When you are done creating your resume and cover letter, what should your next step be? The reasonable thing for you to do is to start practicing for the interview process. The first face-to-face meeting with the hiring manager is an integral part in you landing a job. If you are not properly prepared, your chances of getting a second conference decrease.
To give yourself a solid foundation, you need to start by reviewing general questions and basic best practices. This will give you a generalized idea of how to answer questions, what to wear and how to act. However, if you want to be able to stand out from the competition, you also need to study arbitrator interview questions and answers. These industry-specific inquiries may help prepare you to give answers loaded with details about your important skills and experiences.
5 Arbitrator Interview Questions & Answers
1. How did you gain the expertise needed to be an arbitrator?
I gained the expertise needed to be an arbitrator through my education, experience and certifications. I have a bachelor's degree in finance management and a law degree, which gives me the insight I need to help solve disputes between two parties. I spent five years as an attorney and an additional six years as an arbitrator, which has allowed me to see a variety of cases. Because I have over a decade of related experience, I was able to join the American Arbitration Association National Roster of Arbitrators.
2. What do you think an arbitrator's primary duties are?
The main goal of an arbitrator is to settle an argument between two parties by making a law-based decision. Because this is the end goal, I believe the main duties are to remain neutral and base the decision on the evidence presented. If these duties are neglected, the decision may not settle the dispute at hand.
3. If you had to pick one skill that is most important to have as an arbitrator, what would you say it is?
If I had to pick one skill and call it the most important for an arbitrator to have, I would say communication is the most important skill. This ability is so important because of the role it plays in the decision-making process. The arbitrator has to be able to listen to the evidence and evaluate what is being said. The arbitrator may have to read complex documents and must have the ability to distinguish important facts. Once all of this information is gathered, the arbitrator has to communicate decisions and requirements in a clear manner so all sides understand the decision. Not only does someone in this type of position have to be able to speak clearly, but he or she must also be able to write clearly. That is why communication is one of the most important skills for an arbitrator to have in my opinion.
4. Why do you think arbitration is an important part of the law?
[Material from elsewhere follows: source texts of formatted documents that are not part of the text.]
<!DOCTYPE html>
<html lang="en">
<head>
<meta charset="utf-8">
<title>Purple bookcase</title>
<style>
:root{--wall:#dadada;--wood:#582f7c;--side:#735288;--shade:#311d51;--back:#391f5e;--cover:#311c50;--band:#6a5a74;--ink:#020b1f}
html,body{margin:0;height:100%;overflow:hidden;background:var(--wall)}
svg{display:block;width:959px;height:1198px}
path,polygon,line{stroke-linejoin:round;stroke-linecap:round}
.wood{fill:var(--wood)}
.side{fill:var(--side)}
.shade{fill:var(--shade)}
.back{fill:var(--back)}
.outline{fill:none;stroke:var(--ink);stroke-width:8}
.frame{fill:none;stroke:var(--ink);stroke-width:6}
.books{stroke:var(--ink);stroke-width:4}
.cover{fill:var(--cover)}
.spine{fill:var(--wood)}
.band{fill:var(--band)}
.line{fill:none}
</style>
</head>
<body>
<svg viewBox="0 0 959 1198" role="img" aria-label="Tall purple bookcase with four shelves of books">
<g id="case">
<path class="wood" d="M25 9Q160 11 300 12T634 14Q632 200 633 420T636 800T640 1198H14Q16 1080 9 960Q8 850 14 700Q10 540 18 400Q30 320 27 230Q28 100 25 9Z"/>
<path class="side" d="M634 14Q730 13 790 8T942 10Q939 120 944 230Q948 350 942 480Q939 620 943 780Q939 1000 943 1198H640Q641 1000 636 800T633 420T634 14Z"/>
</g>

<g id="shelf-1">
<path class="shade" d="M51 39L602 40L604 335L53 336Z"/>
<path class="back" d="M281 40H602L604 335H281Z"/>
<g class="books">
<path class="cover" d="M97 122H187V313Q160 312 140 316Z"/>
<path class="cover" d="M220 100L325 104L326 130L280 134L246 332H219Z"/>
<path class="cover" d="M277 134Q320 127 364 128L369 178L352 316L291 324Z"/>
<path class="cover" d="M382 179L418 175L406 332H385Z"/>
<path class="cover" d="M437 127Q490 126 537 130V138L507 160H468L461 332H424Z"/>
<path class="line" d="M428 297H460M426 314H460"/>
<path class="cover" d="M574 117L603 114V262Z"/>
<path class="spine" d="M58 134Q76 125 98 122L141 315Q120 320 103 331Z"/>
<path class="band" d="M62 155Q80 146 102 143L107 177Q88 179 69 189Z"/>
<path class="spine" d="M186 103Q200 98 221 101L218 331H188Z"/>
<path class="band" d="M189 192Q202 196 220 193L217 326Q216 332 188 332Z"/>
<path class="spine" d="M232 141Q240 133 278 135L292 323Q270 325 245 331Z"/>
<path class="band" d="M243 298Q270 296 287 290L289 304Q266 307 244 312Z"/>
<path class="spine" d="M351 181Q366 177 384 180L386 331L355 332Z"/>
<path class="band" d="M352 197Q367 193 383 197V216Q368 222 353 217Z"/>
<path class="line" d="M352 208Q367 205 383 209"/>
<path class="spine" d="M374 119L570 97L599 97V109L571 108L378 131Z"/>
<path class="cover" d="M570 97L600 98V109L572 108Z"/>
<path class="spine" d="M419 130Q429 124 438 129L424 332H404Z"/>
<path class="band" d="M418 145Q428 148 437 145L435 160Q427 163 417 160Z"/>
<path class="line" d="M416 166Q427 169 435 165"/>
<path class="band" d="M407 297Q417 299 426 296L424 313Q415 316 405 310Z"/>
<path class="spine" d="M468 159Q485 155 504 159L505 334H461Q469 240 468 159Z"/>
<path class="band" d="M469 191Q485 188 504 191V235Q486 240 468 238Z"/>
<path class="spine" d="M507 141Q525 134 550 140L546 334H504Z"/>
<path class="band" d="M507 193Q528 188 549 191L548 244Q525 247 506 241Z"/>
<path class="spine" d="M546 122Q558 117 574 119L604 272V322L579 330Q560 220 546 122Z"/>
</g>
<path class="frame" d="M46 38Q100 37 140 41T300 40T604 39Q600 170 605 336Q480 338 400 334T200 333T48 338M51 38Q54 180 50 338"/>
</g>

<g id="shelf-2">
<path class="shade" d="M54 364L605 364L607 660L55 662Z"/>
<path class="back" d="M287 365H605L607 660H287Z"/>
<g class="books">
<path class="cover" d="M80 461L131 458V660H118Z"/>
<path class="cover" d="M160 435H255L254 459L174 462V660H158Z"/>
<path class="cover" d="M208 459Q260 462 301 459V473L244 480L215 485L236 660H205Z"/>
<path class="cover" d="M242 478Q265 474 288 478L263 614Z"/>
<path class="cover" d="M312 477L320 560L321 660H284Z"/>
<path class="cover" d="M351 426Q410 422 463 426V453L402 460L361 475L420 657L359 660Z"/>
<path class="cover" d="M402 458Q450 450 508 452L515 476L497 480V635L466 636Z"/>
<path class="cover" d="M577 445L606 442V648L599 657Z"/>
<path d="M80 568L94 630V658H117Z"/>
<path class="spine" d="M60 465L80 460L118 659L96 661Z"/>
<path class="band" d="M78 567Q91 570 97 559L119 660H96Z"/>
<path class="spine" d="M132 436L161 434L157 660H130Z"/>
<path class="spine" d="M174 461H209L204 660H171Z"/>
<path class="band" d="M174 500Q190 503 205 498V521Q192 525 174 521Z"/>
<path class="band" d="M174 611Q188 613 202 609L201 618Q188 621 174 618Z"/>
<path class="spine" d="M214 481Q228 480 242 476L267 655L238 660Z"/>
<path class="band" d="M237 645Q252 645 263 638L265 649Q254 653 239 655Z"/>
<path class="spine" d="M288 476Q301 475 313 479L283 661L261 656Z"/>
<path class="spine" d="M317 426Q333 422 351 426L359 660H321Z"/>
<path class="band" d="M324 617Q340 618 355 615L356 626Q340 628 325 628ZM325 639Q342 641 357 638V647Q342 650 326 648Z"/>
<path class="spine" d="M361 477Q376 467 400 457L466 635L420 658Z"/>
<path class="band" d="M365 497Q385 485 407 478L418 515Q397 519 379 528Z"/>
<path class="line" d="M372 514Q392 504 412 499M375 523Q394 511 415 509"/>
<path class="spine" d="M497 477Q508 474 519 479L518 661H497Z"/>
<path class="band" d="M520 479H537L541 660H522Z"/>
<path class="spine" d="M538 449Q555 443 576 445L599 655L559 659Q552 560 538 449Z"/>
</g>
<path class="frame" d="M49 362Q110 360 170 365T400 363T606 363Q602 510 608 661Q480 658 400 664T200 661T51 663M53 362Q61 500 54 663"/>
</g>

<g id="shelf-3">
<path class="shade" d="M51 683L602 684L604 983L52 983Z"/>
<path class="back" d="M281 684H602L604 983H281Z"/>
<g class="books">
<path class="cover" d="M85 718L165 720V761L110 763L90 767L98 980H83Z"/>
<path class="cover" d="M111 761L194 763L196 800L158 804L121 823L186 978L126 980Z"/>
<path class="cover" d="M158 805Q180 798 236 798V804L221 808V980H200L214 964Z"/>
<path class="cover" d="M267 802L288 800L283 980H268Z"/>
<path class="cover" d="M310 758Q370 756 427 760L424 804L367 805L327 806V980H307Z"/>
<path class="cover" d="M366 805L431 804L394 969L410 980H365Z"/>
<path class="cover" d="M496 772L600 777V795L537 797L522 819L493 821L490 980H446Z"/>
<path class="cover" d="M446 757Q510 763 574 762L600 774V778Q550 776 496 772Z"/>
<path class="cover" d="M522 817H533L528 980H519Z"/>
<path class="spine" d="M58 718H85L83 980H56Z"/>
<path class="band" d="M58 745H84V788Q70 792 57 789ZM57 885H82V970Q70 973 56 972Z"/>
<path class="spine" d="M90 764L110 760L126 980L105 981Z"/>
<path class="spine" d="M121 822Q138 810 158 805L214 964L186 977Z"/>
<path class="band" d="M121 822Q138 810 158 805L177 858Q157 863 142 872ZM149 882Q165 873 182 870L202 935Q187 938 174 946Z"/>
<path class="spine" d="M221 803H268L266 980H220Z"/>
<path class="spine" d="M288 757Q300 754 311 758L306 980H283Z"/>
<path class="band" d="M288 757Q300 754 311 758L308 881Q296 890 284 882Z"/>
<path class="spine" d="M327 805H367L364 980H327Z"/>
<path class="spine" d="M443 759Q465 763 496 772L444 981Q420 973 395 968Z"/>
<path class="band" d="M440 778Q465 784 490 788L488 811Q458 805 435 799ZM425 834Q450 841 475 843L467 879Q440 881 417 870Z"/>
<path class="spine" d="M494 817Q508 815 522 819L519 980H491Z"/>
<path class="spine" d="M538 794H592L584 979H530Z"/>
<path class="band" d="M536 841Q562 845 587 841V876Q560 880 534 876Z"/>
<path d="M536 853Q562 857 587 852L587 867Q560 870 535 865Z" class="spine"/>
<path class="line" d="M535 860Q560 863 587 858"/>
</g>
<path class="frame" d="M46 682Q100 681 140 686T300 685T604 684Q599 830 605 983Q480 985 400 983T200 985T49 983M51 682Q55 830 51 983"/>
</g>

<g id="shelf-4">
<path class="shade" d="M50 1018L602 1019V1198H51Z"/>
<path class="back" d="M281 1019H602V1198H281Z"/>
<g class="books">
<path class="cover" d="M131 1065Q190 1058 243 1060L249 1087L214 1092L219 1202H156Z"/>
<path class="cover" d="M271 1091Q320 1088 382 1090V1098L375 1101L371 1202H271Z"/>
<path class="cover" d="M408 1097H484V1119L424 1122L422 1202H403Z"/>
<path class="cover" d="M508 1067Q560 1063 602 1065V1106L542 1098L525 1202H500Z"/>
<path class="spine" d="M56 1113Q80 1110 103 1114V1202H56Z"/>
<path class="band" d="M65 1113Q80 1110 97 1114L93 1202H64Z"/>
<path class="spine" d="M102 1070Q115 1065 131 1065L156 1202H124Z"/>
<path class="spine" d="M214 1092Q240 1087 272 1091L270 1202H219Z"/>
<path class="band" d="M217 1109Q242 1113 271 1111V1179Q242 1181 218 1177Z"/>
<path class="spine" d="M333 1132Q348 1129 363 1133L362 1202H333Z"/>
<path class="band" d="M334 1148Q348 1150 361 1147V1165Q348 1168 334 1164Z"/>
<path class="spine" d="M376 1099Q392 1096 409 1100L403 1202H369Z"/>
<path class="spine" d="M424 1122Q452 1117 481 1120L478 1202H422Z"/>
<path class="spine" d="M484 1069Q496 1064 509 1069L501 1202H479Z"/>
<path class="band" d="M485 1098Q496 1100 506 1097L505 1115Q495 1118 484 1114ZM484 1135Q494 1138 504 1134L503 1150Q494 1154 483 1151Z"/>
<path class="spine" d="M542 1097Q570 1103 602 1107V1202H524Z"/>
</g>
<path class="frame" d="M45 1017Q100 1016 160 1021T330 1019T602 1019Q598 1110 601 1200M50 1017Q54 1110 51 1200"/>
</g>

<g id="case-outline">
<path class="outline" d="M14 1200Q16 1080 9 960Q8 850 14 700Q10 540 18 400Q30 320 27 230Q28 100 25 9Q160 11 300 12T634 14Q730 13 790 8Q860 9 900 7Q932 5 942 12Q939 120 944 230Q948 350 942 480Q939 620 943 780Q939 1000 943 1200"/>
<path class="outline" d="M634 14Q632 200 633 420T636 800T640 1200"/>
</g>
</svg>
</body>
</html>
I think arbitration is an important part of the law because it gives parties a way to solve their issues when they cannot afford the legal fees for a more formal trial and will not compromise on the issue at hand through mediation. I also think the benefits it offers makes it a great choice. Because many arbitrators have expertise in a certain subject matter, they may be better suited to make decisions in that area than judges.
5. Can you talk about a time when your decision-making skills played an important role?
Decision making is an important part of arbitration. It always plays a role in this job. Once a family came to me for help with a custody agreement. Both parents wanted full custody and were unwilling to compromise. I listened to each argument and poured over medical records, school records and other important documentation. Each parent was emotionally invested in the decision, and I didn't want to adversely affect the child. I had to make a fair, law-based choice on how to split the custody. I ended up doing a 60-40 split favoring the father because the records and testimony showed him to be the better choice, but I wanted to make sure the mother also got some time with her children. It was a hard choice, but in the end I think it was what was best.